We Are the Union
Democratic Unionism and Dissent at Boeing
Publication Year: 2011
Published by: University of Illinois Press
Title Page, Copyright, Dedication
In June 1996, I attended a panel on the prospects for the labor movement at an activist conference in Chicago. On that panel was a union activist from Wichita, Kansas. His name was Keith Thomas, he worked at The Boeing Company, and he had a story to tell. The labor movement had been in a bad way through the 1980s and into the 1990s; ...
First and foremost, I thank Keith and Shelley Thomas for opening their home and lives to me. Since this project began more than a decade ago, they have become family to me, my partner, and our daughter. I offer deepest thanks to all of the union activists in Wichita and the Puget Sound—Keith Thomas, Kelly Vandegrift, ...
Introduction: "To Get to Boeing, We First Had to Take on the Union"
Advocates for social change often find themselves in an ambivalent relationship to the existing institutions, mechanisms, and rhetorical norms of change in U.S. society. For example, opponents of the death penalty and the vagaries of the criminal justice system still must use the courts as an arena of contestation. ...
1. Business Unionism and Rank-and-File Unionism at the Turn of the Millennium
The history of labor in the United States since the latter half of the twentieth century has been, up until recently, a study in defeat. What will it take to beat back the ongoing employers’ offensive? Alongside tax cuts for the rich, real wages have stagnated, and consumer debt (totaling $2.6 trillion) is at record proportions, ...
2. Not a Smooth Flight for Boeing and the Union
Robert J. Serling’s history of the Boeing Company describes Boeing as “a corporate Horatio Alger,” growing from a tiny manufacturing company into one of the nation’s largest industrial firms.1 Serling’s narrative emphasizes the engineering innovations and the personalities of the corporate leaders and engineers at Boeing, ...
3. Enter the Dissidents
Keith Thomas is a tall, pale-haired, loud-talking, sturdy dynamo of a man. He is the kind of person who leaps to his feet to be useful before you realize you needed something. In July 1999, we were in his basement workshop getting ready for a picket at the Wichita, Kansas, International Association of Machinists and Aerospace Workers (IAMAW) union hall, ...
4. The Problem with “Jointness”
In keeping with the traditional union philosophy, the International Association of Machinists and Aerospace Workers’ (IAMAW’s) vision has been one of maintaining credibility through negotiation with Boeing rather than antagonism. There is perpetual hope that this method will result in job security and other gains. ...
5. The 1995 Strike and the Rejection of the Second Contract
During 1995, Boeing had eliminated nearly 35,000 union jobs, 26,000 of these in the Puget Sound area. Job security thus was central to the workers’ demands as they entered contract negotiations, along with shorter contracts, wage increases, and improvements in safety, health, and benefits, even for laid-off workers.1 ...

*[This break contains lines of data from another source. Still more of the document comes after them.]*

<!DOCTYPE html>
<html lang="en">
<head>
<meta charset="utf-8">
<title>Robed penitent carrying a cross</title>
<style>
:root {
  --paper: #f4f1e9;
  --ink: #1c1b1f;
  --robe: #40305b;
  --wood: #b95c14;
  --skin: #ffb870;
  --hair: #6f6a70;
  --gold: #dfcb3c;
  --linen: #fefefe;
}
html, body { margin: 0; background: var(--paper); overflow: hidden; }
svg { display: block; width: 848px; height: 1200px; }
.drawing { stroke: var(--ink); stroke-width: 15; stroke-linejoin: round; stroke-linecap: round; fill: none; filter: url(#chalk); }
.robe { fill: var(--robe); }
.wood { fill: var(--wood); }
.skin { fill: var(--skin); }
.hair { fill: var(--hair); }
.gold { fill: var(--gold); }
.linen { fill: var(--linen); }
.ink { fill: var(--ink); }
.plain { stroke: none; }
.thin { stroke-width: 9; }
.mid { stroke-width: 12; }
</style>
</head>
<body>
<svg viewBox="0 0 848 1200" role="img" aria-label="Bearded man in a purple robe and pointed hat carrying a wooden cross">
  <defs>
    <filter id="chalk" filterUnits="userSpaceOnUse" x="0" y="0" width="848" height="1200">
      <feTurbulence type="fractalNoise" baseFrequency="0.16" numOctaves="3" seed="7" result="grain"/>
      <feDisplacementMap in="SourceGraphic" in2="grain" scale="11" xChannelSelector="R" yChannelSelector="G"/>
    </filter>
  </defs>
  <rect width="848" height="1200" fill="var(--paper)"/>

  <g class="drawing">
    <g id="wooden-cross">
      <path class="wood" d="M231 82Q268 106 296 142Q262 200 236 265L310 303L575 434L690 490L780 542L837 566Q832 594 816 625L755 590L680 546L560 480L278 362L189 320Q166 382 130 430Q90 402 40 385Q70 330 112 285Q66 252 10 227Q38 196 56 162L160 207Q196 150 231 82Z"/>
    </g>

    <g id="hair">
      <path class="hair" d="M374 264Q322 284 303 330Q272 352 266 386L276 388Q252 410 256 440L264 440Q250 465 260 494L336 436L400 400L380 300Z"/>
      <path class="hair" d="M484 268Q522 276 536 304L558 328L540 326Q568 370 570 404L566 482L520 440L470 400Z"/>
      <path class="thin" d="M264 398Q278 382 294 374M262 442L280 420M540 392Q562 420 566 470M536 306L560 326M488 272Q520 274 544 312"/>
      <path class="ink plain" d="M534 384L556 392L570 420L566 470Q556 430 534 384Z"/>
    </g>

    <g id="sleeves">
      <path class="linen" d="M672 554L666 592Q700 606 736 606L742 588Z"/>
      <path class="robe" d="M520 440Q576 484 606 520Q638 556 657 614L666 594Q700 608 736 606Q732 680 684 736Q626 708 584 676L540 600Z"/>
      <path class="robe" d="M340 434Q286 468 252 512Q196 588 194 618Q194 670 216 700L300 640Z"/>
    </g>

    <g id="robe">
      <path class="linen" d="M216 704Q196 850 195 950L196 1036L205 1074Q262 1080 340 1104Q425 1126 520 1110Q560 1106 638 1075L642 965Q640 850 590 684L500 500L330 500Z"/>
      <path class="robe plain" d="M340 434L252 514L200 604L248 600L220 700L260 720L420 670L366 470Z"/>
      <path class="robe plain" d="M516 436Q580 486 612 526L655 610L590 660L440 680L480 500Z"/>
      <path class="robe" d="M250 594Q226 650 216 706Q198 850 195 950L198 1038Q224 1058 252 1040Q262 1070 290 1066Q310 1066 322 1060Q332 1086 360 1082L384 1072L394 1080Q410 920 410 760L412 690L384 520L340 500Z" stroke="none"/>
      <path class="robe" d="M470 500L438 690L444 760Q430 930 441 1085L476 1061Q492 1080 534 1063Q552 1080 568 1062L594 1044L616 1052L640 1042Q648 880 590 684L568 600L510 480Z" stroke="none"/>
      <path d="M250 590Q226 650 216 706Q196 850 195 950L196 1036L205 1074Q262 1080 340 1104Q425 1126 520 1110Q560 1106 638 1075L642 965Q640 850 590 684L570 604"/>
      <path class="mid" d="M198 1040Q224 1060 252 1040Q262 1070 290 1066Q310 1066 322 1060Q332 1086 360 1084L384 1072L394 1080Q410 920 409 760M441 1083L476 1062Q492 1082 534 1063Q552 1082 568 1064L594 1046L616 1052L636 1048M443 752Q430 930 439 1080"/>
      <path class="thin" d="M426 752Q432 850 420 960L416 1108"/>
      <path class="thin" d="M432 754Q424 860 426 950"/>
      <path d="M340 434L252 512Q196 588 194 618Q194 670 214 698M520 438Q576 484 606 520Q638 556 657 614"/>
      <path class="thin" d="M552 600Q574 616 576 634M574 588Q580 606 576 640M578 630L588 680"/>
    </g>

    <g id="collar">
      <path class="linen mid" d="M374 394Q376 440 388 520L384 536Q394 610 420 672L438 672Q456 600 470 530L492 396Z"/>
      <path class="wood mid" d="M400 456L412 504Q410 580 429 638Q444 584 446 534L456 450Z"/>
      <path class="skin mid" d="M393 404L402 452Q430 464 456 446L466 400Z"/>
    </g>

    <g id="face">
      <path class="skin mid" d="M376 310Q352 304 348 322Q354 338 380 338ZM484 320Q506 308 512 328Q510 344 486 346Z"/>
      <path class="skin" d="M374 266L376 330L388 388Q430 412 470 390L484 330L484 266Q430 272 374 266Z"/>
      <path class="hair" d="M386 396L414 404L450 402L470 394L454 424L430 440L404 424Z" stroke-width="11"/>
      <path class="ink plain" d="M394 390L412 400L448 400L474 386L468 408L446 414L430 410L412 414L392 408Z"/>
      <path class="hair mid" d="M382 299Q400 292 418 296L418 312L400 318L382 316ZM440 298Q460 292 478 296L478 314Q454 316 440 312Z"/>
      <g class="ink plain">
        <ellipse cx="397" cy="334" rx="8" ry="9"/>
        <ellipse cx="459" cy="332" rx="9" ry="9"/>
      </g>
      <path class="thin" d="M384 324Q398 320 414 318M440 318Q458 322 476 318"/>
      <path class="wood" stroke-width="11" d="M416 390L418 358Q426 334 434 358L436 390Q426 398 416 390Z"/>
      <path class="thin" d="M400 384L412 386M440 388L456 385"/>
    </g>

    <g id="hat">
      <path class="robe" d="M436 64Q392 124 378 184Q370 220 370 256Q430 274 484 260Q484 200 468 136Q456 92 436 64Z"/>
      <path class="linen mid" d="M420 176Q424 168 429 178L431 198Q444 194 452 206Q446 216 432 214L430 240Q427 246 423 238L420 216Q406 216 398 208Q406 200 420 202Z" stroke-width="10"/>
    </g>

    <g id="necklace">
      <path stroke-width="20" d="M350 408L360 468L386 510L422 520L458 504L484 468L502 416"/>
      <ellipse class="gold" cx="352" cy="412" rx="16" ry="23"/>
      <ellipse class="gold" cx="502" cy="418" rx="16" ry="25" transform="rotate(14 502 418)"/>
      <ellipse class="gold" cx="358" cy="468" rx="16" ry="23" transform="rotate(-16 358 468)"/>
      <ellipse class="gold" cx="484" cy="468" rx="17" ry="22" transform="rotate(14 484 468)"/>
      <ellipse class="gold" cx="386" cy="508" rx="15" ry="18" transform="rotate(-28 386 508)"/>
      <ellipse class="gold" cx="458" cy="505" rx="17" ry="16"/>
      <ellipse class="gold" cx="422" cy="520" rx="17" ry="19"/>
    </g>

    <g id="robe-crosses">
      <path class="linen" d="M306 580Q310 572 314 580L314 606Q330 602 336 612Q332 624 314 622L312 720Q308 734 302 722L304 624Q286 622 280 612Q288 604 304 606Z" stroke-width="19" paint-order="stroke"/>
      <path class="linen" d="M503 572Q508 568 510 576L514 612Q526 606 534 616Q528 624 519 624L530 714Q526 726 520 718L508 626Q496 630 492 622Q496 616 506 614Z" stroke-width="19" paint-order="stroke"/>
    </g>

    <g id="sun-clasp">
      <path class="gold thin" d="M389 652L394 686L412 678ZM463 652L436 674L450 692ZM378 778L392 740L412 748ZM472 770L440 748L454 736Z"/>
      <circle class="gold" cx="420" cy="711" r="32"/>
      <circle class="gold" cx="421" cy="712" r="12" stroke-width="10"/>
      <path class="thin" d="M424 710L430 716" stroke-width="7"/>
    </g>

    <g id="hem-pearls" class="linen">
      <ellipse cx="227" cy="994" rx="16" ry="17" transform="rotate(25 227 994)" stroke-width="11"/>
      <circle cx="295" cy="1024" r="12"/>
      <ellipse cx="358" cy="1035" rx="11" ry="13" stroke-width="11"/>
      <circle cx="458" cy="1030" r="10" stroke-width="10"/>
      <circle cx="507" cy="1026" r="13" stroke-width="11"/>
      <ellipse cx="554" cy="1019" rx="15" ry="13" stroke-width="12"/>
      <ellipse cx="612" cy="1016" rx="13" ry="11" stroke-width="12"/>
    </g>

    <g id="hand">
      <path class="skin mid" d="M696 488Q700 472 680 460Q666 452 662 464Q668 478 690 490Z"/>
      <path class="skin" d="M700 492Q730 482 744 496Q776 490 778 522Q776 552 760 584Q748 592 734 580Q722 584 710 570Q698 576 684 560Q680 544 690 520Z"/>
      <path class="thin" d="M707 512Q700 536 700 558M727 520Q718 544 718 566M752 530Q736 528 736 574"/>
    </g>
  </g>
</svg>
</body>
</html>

6. “The Feeble Strength of One”
In her influential essay “The Problem of Speaking for Others,” Linda Alcoff observes that standing up to, for, and with others poses a dilemma.2 On the one hand, if one chooses to speak for others—for example, to speak for the rank and file as a leader of a union or of a dissident union caucus ...
7. Carrying the Memory of Agitation: A Dialogue between Keith Thomas and Dana Cloud
This exchange—referred to by both Keith Thomas and Dana Cloud as a “postmortem” on Unionists for Democratic Change (UDC)—was edited and compiled from two conversations: The first is a recorded interview between Dana Cloud and Keith Thomas in Wichita, Kansas, on July 17, 2001, the evening after a small demonstration at the union hall earlier that afternoon; ...
8. Communication and Clout
I have been a labor activist for twenty years. At the same time, I come to this project with an academic background in the field of communication studies, specifically in the areas of organizational communication and rhetorical theory and criticism, and I have aimed this work to address those academic audiences as well as the activist community. ...
Conclusion: The Beginnings and Ends of Union Democracy
The explosion of working-class anger that erupted in early 2011 in Wisconsin and elsewhere across the United States prompted observers to either cheer the potential strength of labor or predict its demise. For example, Robert Samuelson, writing in Newsweek, asked, “Is organized labor obsolete?”1 ...
Interviews and Archival Sources
About the Author, Publication Information
Dana L. Cloud is an associate professor of communication studies at the University of Texas, Austin, and the author of Consolation and Control in American Culture: Rhetorics of Therapy. ...
Page Count: 256
Publication Year: 2011
OCLC Number: 785781238
MUSE Marc Record: Download for We Are the Union